Beginning with the line that holds "503px; height: 40px;", set down each line of the data below through the very last, exactly as given, and nothing beyond that.

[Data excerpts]
◇ ◇ ◇

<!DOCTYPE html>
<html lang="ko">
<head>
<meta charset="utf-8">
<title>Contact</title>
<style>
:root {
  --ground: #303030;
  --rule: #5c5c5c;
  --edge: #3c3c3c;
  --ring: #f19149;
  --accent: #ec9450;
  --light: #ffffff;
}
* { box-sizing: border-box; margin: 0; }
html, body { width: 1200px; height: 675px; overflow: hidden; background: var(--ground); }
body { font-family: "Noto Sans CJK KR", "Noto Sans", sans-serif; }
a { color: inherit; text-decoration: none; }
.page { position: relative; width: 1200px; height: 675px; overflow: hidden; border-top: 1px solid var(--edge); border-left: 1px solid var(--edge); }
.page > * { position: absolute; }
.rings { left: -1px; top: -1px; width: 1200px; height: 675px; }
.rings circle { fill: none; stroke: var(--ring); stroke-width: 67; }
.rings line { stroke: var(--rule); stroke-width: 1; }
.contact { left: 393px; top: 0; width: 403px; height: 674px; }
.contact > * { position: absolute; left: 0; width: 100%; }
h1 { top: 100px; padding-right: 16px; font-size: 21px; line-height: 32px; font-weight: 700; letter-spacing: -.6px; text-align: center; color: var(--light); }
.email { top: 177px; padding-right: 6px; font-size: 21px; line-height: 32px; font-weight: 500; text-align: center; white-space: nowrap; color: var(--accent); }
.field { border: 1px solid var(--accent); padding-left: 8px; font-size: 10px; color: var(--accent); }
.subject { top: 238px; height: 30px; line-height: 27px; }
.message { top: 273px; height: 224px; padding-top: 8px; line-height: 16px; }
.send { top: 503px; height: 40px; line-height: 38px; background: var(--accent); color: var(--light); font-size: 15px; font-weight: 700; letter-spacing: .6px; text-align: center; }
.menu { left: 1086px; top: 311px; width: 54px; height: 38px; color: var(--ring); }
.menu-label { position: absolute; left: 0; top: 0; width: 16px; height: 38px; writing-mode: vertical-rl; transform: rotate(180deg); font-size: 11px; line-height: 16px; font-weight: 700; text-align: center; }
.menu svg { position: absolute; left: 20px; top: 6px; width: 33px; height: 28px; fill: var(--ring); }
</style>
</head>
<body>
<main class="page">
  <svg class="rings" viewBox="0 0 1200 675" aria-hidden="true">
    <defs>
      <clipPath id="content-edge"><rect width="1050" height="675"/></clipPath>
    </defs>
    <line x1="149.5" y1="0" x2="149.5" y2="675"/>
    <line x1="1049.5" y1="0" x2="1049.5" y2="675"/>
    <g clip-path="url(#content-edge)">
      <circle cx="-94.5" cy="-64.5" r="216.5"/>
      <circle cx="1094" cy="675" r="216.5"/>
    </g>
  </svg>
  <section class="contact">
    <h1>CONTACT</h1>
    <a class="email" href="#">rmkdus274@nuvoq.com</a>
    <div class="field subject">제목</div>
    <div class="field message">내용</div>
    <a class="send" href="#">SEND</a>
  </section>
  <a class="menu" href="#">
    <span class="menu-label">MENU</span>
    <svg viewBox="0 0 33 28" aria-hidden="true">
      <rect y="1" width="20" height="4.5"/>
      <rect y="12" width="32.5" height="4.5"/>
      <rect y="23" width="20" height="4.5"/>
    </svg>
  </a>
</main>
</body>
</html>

◇ ◇ ◇

__Output__.
.send { top: 503px; height: 40px; line-height: 38px; background: var(--accent); color: var(--light); font-size: 15px; font-weight: 700; letter-spacing: .6px; text-align: center; }
.menu { left: 1086px; top: 311px; width: 54px; height: 38px; color: var(--ring); }
.menu-label { position: absolute; left: 0; top: 0; width: 16px; height: 38px; writing-mode: vertical-rl; transform: rotate(180deg); font-size: 11px; line-height: 16px; font-weight: 700; text-align: center; }
.menu svg { position: absolute; left: 20px; top: 6px; width: 33px; height: 28px; fill: var(--ring); }
</style>
</head>
<body>
<main class="page">
  <svg class="rings" viewBox="0 0 1200 675" aria-hidden="true">
    <defs>
      <clipPath id="content-edge"><rect width="1050" height="675"/></clipPath>
    </defs>
    <line x1="149.5" y1="0" x2="149.5" y2="675"/>
    <line x1="1049.5" y1="0" x2="1049.5" y2="675"/>
    <g clip-path="url(#content-edge)">
      <circle cx="-94.5" cy="-64.5" r="216.5"/>
      <circle cx="1094" cy="675" r="216.5"/>
    </g>
  </svg>
  <section class="contact">
    <h1>CONTACT</h1>
    <a class="email" href="#">rmkdus274@nuvoq.com</a>
    <div class="field subject">제목</div>
    <div class="field message">내용</div>
    <a class="send" href="#">SEND</a>
  </section>
  <a class="menu" href="#">
    <span class="menu-label">MENU</span>
    <svg viewBox="0 0 33 28" aria-hidden="true">
      <rect y="1" width="20" height="4.5"/>
      <rect y="12" width="32.5" height="4.5"/>
      <rect y="23" width="20" height="4.5"/>
    </svg>
  </a>
</main>
</body>
</html>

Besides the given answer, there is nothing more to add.